About this exercise »
Look through the records and copy every line in which "circle" appears.

Plain-text document sources »
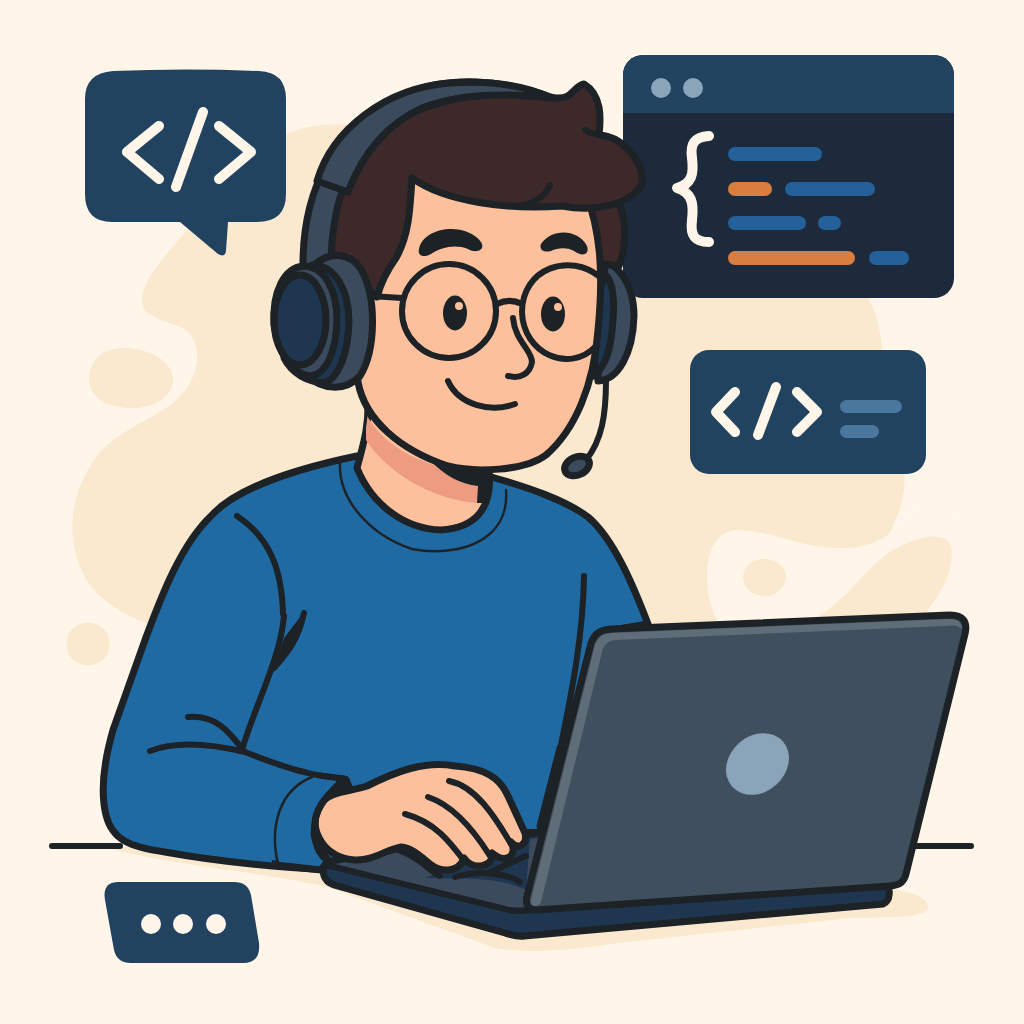
<!DOCTYPE html>
<html lang="en">
<head>
<meta charset="utf-8">
<title>Developer at work</title>
<style>
:root {
  --cream: #fff6e9; --sand: #fae8cf; --ink: #1c2226; --navy: #22435f; --night: #1c2a3b;
  --blue: #1f6aa3; --bar: #24609a; --steel: #4a779e; --mist: #8aa4b9; --orange: #d97e3f;
  --skin: #fcc09c; --blush: #ee9c81; --hair: #3d2929; --slate: #3f4f5e; --band: #3b4b5d; --cup: #1e3650;
}
html, body { margin: 0; height: 100%; overflow: hidden; background: var(--cream); }
svg { display: block; width: 1024px; height: 1024px; }
.cream { fill: var(--cream); } .sand { fill: var(--sand); } .navy { fill: var(--navy); }
.night { fill: var(--night); } .bar { fill: var(--bar); } .steel { fill: var(--steel); }
.mist { fill: var(--mist); } .orange { fill: var(--orange); } .ink { fill: var(--ink); }
.sweater { fill: var(--blue); } .skin { fill: var(--skin); } .hair { fill: var(--hair); }
.slate { fill: var(--slate); } .band { fill: var(--band); } .cup { fill: var(--cup); }
.outline { stroke: var(--ink); stroke-width: 7; stroke-linejoin: round; stroke-linecap: round; }
.line { fill: none; stroke: var(--ink); stroke-width: 6; stroke-linecap: round; stroke-linejoin: round; }
.thin { stroke-width: 2.5; }
.glyph { fill: none; stroke: var(--cream); stroke-width: 10; stroke-linecap: round; stroke-linejoin: round; }
</style>
</head>
<body>
<svg viewBox="0 0 1024 1024" role="img" aria-label="Smiling developer with headset and glasses typing on a laptop, surrounded by code windows">
  <defs>
    <clipPath id="window-shape"><rect x="623" y="55" width="331" height="243" rx="20"/></clipPath>
    <clipPath id="neck-shape"><path d="M368 398C369 430 360 448 357 468C372 505 405 529 441 530C474 528 490 510 489 470Z"/></clipPath>
  </defs>

  <rect class="cream" width="1024" height="1024"/>

  <g id="backdrop">
    <path class="sand" d="M350 125C280 118 230 165 210 200C185 240 152 260 142 296C139 322 170 318 188 332C206 350 196 385 174 402C150 422 115 430 94 460C66 500 66 550 90 585C105 605 130 618 160 628L720 640L820 615C870 570 910 520 904 468C898 430 880 400 882 350C880 310 860 270 820 240L600 140Z"/>
    <path class="cream" d="M718 622C700 590 702 530 738 530C775 531 800 549 848 548C885 546 900 525 925 500L960 520L950 630Z"/>
    <path class="sand" d="M808 622C850 600 860 573 890 552C915 536 945 530 951 546C956 570 938 600 918 622Z"/>
    <path class="sand" d="M743 577C744 563 756 558 767 559C779 561 787 568 786 578C784 590 774 597 764 596C751 595 743 588 743 577Z"/>
    <path class="sand" d="M89 378C90 355 108 347 128 348C153 350 174 363 173 381C171 400 150 409 128 408C105 406 89 397 89 378Z"/>
    <circle class="sand" cx="88" cy="644" r="21.5"/>
  </g>

  <g id="desk">
    <path class="sand" d="M105 847L320 850L880 888C915 891 930 899 928 909C920 919 880 917 850 918L610 944C560 952 525 953 495 948L330 888C270 872 170 866 105 847Z"/>
    <path class="line" d="M52 846H120M900 846H971"/>
  </g>

  <g id="speech-bubble">
    <path class="navy" d="M113 71Q186 68 259 71Q286 72 286 99V194Q286 222 257 222H228L226 251Q225 258 218 254L180 222H112Q85 222 85 194V99Q85 73 113 71Z"/>
    <path class="glyph" d="M159 126L127 152L159 179M203 112L176 187M219 126L251 152L219 179"/>
  </g>

  <g id="editor-window">
    <g clip-path="url(#window-shape)">
      <rect class="night" x="623" y="55" width="331" height="243"/>
      <rect class="navy" x="623" y="55" width="331" height="58"/>
    </g>
    <circle class="mist" cx="661" cy="88" r="10"/>
    <circle class="mist" cx="693" cy="88" r="10"/>
    <path class="glyph" d="M709 136C694 137 690 144 692 158C694 174 692 184 677 188C692 193 694 203 692 220C690 236 695 242 709 242"/>
    <rect class="bar" x="728" y="147" width="94" height="14" rx="7"/>
    <rect class="orange" x="728" y="182" width="44" height="14" rx="7"/>
    <rect class="bar" x="785" y="182" width="90" height="14" rx="7"/>
    <rect class="bar" x="728" y="216" width="78" height="14" rx="7"/>
    <rect class="bar" x="818" y="216" width="23" height="14" rx="7"/>
    <rect class="orange" x="728" y="251" width="127" height="14" rx="7"/>
    <rect class="bar" x="869" y="251" width="40" height="14" rx="7"/>
  </g>

  <g id="code-card">
    <rect class="navy" x="690" y="350" width="236" height="124" rx="19"/>
    <path class="glyph" d="M735 392L716 412L735 432M776 387L758 435M797 392L817 412L797 432"/>
    <rect class="steel" x="840" y="400" width="62" height="13" rx="6.5"/>
    <rect class="steel" x="840" y="425" width="39" height="13" rx="6.5"/>
  </g>

  <g id="typing-card">
    <path class="navy" d="M117 882H234Q248 882 251 895L259 943Q261 963 243 963H131Q117 963 114 950L105 900Q102 883 117 882Z"/>
    <circle class="cream" cx="151" cy="924" r="10"/>
    <circle class="cream" cx="183" cy="924" r="10"/>
    <circle class="cream" cx="216" cy="924" r="10"/>
  </g>

  <g id="torso">
    <path class="sweater outline" d="M357 456C290 470 235 490 212 515C180 545 160 600 145 640L113 730C103 765 101 795 106 815C112 840 130 847 165 852C220 862 275 867 330 870L545 865L565 745L600 632L648 624C635 590 615 540 588 517C565 500 530 488 488 476Z"/>
    <path class="skin outline" d="M368 398C369 430 362 448 357 468C372 505 405 529 441 530C474 528 493 510 489 470Z"/>
    <path fill="var(--blush)" clip-path="url(#neck-shape)" d="M366 414C385 450 430 470 482 474L478 503C430 500 385 470 366 440Z"/>
    <path class="ink" d="M430 460L492 470L486 503L477 503L478 486C460 484 445 476 430 460Z"/>
    <path class="line thin" d="M340 462C338 500 370 535 412 549C460 558 510 540 506 490"/>
    <path class="line" stroke-width="5" d="M237 516C270 538 282 570 283 614M304 613C298 640 288 652 274 668M284 616C280 660 255 705 242 750M584 576C583 640 570 700 561 745"/>
    <path class="line" d="M188 717C215 715 228 730 243 750M150 751C180 739 220 746 245 752C285 768 315 777 346 779L349 785"/>
    <path class="ink" d="M304 612C301 635 290 657 274 670L284 638Z"/>
  </g>

  <g id="far-ear-cup">
    <path class="band outline" d="M598 262C612 258 634 280 634 316C633 354 618 380 598 381Z"/>
    <path class="cup outline" d="M598 270C612 275 615 292 613 320C611 350 606 365 594 376Z"/>
  </g>

  <g id="head">
    <path class="hair outline" d="M588 195L617 198C627 220 627 245 619 266L606 264L598 300Z"/>
    <path class="skin outline" d="M352 250L412 165L585 190C600 230 604 270 598 330C594 385 575 430 546 455C525 471 475 473 448 466C400 450 365 420 358 382Z"/>
    <path class="hair outline" d="M326 260C330 190 370 120 440 100C480 88 525 93 556 98C574 99 572 87 584 84C602 95 601 118 599 135C622 136 645 162 642 184C630 206 592 212 562 206C508 210 445 202 412 178C410 210 409 235 396 258C386 272 381 282 377 297L345 270Z"/>
    <path class="line" d="M599 135C594 134 590 133 585 130M550 185C546 197 530 206 513 206"/>
    <path class="ink" d="M419 249C424 226 466 222 481 242C486 250 476 254 468 249C455 244 442 247 431 254C424 258 417 256 419 249ZM541 244C552 228 578 229 587 246C590 255 582 257 574 251C566 247 558 248 551 251C543 253 539 249 541 244Z"/>
    <ellipse class="ink" cx="455" cy="313" rx="12" ry="17.5"/>
    <ellipse class="ink" cx="553" cy="314" rx="12" ry="17.5"/>
    <circle class="skin" cx="459" cy="306" r="4"/>
    <circle class="skin" cx="558" cy="307" r="4"/>
    <path class="line" d="M513 318C515 341 532 350 532 362C530 374 520 379 508 376M448 381C459 405 490 413 515 404"/>
  </g>

  <g id="glasses">
    <circle class="line" cx="449" cy="311" r="47"/>
    <path class="line" d="M600 277C570 252 522 268 522 312C523 354 570 374 596 346M497 304C505 300 514 300 522 304M370 296L402 298"/>
  </g>

  <g id="headset">
    <path class="band outline" d="M303 268C302 190 335 125 400 96C450 74 505 80 553 98C500 90 450 95 412 113C370 135 345 175 338 205C333 225 331 245 331 268Z"/>
    <path class="band outline" d="M317 181C332 130 385 88 450 83C490 80 525 86 552 98C500 92 455 95 422 108C385 125 362 155 348 192Z"/>
    <path class="band outline" d="M313 266C330 250 350 253 361 269C377 298 376 350 360 376C345 392 322 390 306 375Z"/>
    <path class="cup outline" d="M312 265C335 265 349 290 349 322C348 355 338 378 325 383C308 382 292 374 284 358L290 277Z"/>
    <path class="band outline" d="M303 266C325 266 337 291 337 320C336 352 326 375 310 376C292 374 279 355 274 325C272 290 285 268 303 266Z"/>
    <ellipse class="cup outline" cx="300" cy="320" rx="26" ry="45"/>
    <path class="line" stroke-width="5" d="M606 380C606 415 602 440 586 460"/>
    <ellipse class="band outline" stroke-width="5" cx="577" cy="466" rx="13" ry="9" transform="rotate(-25 577 466)"/>
  </g>

  <g id="laptop-base">
    <path class="cup outline" d="M326 862L400 850L545 832L885 884C891 886 891 901 883 904L524 936C518 937 512 935 505 933L334 885C323 881 321 872 326 862Z"/>
    <path class="band" d="M335 864L410 850L540 838L528 908L500 907Z"/>
    <path class="cup" d="M425 878L530 838L526 890C495 875 460 880 425 878Z"/>
    <path class="line" d="M326 865L505 909C515 912 522 911 530 910L889 886M398 850C420 857 430 872 440 876M526 832H545"/>
    <path class="line" stroke-width="4" d="M455 877C480 870 505 873 520 882M490 872L526 856"/>
  </g>

  <g id="hand">
    <path class="skin outline" d="M318 806C330 790 350 792 367 786C395 772 425 760 455 766C485 768 500 778 508 796L525 833C528 845 518 850 511 842C518 855 506 865 492 853C494 866 474 872 464 858C458 874 440 872 430 864C420 856 412 848 401 847C385 850 373 861 355 860C325 858 308 832 318 806Z"/>
    <path class="line" d="M449 781C475 786 494 815 511 844M428 797C455 806 475 832 490 856M405 814C435 822 450 842 465 862"/>
    <path class="sweater outline" d="M344 779C328 795 313 808 314 832C315 846 320 855 328 861L321 870L276 865C270 835 275 790 312 775Z" stroke="none"/>
    <path class="sweater" d="M308 770L340 778L314 801L310 835L318 862L268 860L262 800Z"/>
    <path class="line" d="M300 771C320 777 335 778 346 779C351 785 337 791 329 796C312 810 310 838 328 859"/>
    <path class="line thin" d="M312 777C280 790 269 825 278 864"/>
  </g>

  <g id="laptop-lid">
    <path class="cream outline" stroke-width="4" d="M564 742L546 826L540 826L560 748Z"/>
    <path class="slate outline" stroke-width="8" d="M611 629L950 615C963 615 968 622 965 634L906 874C904 882 900 885 890 886L536 910C528 910 525 905 527 896L591 643C595 633 600 630 611 629Z"/>
    <path fill="#5f6d79" d="M612 633L950 619C958 619 962 623 962 629C958 625 952 625 946 626L615 640C607 641 604 645 602 652L541 902C539 907 531 908 531 900L595 645C599 636 603 634 612 633Z"/>
    <ellipse class="mist" cx="757.5" cy="764" rx="34" ry="28" transform="rotate(-42 757.5 764)"/>
  </g>
</svg>
</body>
</html>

Response area »
    <circle class="sand" cx="88" cy="644" r="21.5"/>
    <circle class="mist" cx="661" cy="88" r="10"/>
    <circle class="mist" cx="693" cy="88" r="10"/>
    <circle class="cream" cx="151" cy="924" r="10"/>
    <circle class="cream" cx="183" cy="924" r="10"/>
    <circle class="cream" cx="216" cy="924" r="10"/>
    <circle class="skin" cx="459" cy="306" r="4"/>
    <circle class="skin" cx="558" cy="307" r="4"/>
    <circle class="line" cx="449" cy="311" r="47"/>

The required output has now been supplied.